If you’ve ever noticed your dog sneezing, you might wonder whether or not they have allergies. Dogs sneeze for a wide variety of reasons, but one of the many is seasonal allergies. Learning to recognize some of the other signs of dog allergies may help you better determine whether or not you think this could be a problem for your dog.
Of course, you should always speak to your veterinarian in North Hollywood about any concerns you have regarding your dog’s health. However, by closely observing your dog’s behavior and symptoms, you can be better informed and ready to talk to the vet when the time comes.
In this article, you’ll learn some of the most common signs of allergies in dogs as well as which types of allergies they may correspond to. You can find out which symptoms may just be your dog being a dog and which are more likely to be signs of something else. If you have any questions, call Blue Cross Pet Hospital at (818) 980–1313.
Runny Nose and Sneezing
If you notice your dog sneezing when playing or enjoying themselves, this is normal dog behavior—they’re just being a dog! Sneezing while playing and having fun is dog language, and it’s meant to show other dogs that they’re harmless and playing around. Of course, as a human, it can seem alarming to you, but pay attention to your dog’s other behaviors while sneezing to see if this could be the cause.
If not, then they may have seasonal allergies or may have come into contact with pollen or another allergen. Many times, allergies that cause sneezing also cause a runny nose, so pay attention to this as well.
Watery eyes are another common sign of seasonal allergies or contact allergies in your dog. If your dog is allergic to a certain plant, for example, and gets the pollen from that plant in her eyes, she will develop watery eyes.
Watery eyes are also symptoms related to a myriad of other dog illnesses, however. If your dog’s watery eyes last for more than a couple days or are accompanied by visible injury to the eye, seek vet care immediately.
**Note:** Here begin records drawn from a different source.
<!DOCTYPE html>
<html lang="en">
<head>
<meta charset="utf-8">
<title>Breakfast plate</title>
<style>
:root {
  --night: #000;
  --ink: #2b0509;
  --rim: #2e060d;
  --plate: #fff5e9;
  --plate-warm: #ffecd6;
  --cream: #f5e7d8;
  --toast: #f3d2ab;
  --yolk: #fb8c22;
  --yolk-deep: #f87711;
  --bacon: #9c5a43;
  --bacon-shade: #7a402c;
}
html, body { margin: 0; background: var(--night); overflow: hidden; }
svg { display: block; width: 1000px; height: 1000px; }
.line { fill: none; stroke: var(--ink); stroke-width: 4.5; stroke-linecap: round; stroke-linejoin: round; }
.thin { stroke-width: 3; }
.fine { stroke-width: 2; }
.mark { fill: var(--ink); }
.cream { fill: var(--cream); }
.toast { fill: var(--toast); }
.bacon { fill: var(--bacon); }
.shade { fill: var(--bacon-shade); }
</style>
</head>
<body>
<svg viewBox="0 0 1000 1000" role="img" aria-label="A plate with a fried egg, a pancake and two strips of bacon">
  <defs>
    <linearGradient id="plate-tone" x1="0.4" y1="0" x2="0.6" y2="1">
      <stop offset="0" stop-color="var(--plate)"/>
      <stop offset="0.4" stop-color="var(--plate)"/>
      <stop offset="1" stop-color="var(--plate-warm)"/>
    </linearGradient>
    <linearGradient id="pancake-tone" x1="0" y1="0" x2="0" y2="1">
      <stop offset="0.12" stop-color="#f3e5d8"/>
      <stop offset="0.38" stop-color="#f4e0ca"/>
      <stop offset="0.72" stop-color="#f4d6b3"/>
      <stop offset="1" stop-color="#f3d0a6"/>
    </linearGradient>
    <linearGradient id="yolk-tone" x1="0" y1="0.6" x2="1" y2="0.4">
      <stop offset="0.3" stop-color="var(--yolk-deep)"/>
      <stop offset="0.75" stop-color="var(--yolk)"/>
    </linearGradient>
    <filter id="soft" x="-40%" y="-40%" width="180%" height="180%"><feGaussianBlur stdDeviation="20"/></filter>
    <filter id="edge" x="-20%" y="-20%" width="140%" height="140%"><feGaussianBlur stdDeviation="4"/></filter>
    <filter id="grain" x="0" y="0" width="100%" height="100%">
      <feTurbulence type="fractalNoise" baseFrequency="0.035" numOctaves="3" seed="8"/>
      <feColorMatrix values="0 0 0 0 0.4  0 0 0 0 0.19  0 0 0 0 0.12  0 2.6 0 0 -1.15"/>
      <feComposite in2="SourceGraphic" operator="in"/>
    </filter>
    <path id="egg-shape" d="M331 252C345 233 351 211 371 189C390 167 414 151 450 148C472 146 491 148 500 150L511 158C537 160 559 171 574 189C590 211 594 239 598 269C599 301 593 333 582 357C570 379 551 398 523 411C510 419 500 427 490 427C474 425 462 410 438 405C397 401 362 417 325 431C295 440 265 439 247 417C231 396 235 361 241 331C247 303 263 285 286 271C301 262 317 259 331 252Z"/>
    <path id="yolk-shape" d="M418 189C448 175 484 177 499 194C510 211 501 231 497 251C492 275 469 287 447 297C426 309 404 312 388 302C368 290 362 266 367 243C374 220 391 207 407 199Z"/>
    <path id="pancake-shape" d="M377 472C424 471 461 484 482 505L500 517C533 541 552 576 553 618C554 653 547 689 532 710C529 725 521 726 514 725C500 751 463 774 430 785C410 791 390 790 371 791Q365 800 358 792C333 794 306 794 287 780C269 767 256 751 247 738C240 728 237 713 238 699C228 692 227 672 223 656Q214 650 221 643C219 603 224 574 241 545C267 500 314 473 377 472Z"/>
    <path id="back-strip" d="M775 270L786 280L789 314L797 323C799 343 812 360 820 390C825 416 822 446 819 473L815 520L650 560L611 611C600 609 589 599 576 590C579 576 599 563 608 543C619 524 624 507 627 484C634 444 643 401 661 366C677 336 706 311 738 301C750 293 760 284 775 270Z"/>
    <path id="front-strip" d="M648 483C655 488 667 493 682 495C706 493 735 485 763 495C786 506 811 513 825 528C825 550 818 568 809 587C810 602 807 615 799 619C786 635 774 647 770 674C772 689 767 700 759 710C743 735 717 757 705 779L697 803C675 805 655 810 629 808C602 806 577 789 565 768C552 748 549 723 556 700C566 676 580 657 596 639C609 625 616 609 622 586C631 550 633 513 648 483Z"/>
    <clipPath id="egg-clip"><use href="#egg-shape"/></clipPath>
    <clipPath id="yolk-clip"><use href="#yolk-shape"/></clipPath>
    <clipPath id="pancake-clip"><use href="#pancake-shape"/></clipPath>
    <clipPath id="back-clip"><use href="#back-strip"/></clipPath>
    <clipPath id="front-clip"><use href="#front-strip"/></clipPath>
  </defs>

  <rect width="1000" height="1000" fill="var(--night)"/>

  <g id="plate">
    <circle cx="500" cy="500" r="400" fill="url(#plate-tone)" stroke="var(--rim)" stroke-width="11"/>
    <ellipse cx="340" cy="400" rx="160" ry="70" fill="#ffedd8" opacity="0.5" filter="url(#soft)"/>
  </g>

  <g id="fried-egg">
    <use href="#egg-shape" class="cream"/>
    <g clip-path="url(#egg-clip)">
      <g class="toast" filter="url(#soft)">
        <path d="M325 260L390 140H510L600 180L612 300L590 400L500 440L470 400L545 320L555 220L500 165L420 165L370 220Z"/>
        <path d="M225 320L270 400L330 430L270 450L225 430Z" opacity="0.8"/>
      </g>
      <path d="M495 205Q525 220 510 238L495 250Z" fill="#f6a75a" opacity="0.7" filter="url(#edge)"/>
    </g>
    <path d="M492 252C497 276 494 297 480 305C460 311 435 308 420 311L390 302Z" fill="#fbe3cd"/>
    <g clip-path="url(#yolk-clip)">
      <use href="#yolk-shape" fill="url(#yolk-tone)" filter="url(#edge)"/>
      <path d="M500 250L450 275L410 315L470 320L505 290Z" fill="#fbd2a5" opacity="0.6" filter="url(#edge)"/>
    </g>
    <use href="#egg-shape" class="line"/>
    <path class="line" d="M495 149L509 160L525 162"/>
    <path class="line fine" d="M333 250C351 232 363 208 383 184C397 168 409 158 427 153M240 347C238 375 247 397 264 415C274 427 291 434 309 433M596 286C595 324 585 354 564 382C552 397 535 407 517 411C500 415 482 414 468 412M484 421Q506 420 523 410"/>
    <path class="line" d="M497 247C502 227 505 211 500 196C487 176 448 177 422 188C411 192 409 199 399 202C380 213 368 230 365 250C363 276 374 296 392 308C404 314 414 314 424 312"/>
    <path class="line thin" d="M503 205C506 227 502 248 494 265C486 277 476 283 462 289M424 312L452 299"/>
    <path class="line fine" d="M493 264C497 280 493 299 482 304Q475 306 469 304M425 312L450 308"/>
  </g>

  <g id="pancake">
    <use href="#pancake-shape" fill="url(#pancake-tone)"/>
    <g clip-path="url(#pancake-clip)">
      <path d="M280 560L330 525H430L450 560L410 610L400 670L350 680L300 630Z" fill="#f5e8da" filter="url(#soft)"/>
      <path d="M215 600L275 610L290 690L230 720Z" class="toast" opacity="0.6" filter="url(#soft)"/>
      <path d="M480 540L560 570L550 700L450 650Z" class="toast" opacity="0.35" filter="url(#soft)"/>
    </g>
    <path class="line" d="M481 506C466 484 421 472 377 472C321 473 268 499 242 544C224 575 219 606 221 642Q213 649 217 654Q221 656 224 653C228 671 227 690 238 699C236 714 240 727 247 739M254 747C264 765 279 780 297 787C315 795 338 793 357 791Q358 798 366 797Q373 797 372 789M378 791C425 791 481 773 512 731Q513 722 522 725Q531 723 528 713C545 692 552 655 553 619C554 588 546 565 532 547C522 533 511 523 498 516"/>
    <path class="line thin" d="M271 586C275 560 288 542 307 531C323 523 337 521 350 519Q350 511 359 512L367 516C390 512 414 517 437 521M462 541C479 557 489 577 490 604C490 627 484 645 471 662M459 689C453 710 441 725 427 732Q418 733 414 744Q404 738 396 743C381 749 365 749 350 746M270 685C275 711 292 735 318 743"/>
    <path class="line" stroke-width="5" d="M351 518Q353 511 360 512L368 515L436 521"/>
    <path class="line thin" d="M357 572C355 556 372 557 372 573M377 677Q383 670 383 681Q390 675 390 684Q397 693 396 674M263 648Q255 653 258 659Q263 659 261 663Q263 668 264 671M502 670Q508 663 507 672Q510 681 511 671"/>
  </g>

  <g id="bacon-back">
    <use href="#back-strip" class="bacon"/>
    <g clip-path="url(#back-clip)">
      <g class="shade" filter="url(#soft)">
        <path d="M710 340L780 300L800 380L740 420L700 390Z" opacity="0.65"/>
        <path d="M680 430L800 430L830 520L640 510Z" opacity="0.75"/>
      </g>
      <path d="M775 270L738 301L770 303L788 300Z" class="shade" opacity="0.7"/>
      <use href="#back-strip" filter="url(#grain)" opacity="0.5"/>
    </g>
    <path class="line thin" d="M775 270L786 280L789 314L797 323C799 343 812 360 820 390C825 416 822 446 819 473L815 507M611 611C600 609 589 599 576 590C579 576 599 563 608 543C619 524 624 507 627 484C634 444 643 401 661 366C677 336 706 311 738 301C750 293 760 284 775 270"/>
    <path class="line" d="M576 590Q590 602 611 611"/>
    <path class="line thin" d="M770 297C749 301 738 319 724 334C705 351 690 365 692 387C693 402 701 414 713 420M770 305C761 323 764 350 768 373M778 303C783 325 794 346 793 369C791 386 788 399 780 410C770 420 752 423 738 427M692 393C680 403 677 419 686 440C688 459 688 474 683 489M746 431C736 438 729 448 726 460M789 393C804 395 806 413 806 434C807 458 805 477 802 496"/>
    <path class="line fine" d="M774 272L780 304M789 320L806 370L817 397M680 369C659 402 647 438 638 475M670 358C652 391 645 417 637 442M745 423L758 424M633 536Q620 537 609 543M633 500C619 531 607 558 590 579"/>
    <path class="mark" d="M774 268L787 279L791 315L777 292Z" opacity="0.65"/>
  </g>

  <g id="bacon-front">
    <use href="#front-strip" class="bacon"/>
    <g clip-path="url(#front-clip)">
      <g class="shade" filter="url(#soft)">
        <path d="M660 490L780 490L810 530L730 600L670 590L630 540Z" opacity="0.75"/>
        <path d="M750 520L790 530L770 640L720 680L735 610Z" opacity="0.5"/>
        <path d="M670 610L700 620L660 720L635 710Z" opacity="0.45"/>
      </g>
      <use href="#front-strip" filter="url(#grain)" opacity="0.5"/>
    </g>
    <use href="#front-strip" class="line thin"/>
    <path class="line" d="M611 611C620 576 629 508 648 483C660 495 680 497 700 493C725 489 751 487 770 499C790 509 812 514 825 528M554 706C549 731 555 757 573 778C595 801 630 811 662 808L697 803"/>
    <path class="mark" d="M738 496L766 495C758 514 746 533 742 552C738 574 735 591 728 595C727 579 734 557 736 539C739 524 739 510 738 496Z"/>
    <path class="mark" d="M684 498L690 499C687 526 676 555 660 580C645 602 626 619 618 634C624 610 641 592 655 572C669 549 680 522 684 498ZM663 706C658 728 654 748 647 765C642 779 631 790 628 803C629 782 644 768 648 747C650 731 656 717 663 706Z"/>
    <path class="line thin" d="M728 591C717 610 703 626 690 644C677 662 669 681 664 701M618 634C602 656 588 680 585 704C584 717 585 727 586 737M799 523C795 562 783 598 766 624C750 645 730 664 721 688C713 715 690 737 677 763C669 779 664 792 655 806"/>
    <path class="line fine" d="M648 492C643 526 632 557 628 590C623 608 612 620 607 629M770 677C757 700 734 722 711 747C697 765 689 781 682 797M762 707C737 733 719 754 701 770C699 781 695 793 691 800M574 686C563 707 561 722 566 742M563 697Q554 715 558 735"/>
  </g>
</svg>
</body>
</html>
Dogs rub their faces on the ground, carpet, or furniture down and then because it feels good or because they’re excited. This behavior, like play sneezing, is often seen during or immediately after playing or goofing off. If your dog rubs their face without recent play, however, this is a likely sign of seasonal allergies.
Dogs may also develop an itchy face when exposed to allergens in the air such as dust or pollen. They can also start itching if they have been bitten by something, such as fleas or other insects, that cause a reaction.
Itchy skin is most commonly caused by fleas. You should always rule out the chance of fleas if you notice your dog itching more than is common for them. Some dogs are more allergic to fleas than others and may become quite sick when they have a flea infestation, so be sure to talk with your vet if you think this is the case for your dog.
Dogs who have contact allergies with plants or other substances they’re allergic to will develop itchy skin. They may break out in a rash or show signs of a fungal or bacteria infection, or they might just be very itchy.
Dogs also develop itchy skin and poor coat quality when they have an ongoing food allergy or intolerance. It can be difficult to pinpoint the specific food that causes allergies in your dog, so work with your vet to narrow down the possibilities and find a healthy, safe food that prevents your dog from itching so badly.
Itchy paws may also be caused by contact with an allergen. They are usually caused by dogs walking through grass that has been recently treated with pesticides, but they can also be caused by pollen, fleas, mites, and more.
Some dogs may chew on or lick their paws compulsively most of the time. This is a sign of boredom or anxiety, and it can also cause hot spots. Hot spots aren’t technically an allergy, but they can sometimes be caused by your dog’s reaction to her skin allergies. When hot spots form, your dog’s skin needs to be kept dry and she will likely need to wear a cone collar for a few days to prevent her from chewing on the spots and worsening them even more.
If your dog vomits or has diarrhea more than once or twice at a time, this could be a sign of a great many problems. Many dogs have a bout of diarrhea or even vomiting now and then—just like humans—and it usually passes without much trouble. But ongoing stomach upset can be a potential symptom of food allergies and intolerances.
Since vomiting and diarrhea are also symptoms of several other ailments, some of which are serious or even fatal, you should take your dog to the vet right away if her stomach upset has lasted longer than a day or two or if you think they are dehydrated.
Finally, if you notice your dog’s snout swelling, this is a definite sign of an allergic reaction. Most of the time, this happens when dogs are bitten or stung by insects or spiders. It can also happen from exposure to other allergens, however, and it’s important to try to figure out the cause of your dog’s swelling snout.
A swollen snout isn’t always a cause for alarm, but it can be a sign that anaphylactic shock is coming. Keep a very close watch on your dog and go to the vet immediately if you think there’s even a slight chance your dog might be suffering an anaphylactic reaction.
With this information, you should be able to narrow down some of the types of allergies your dog may potentially have. Take time to think about your dog’s health and consider whether or not allergies are something you should speak to your vet about. Feel free to call Blue Cross Pet Hospital at (818) 980–1313 if you have any questions.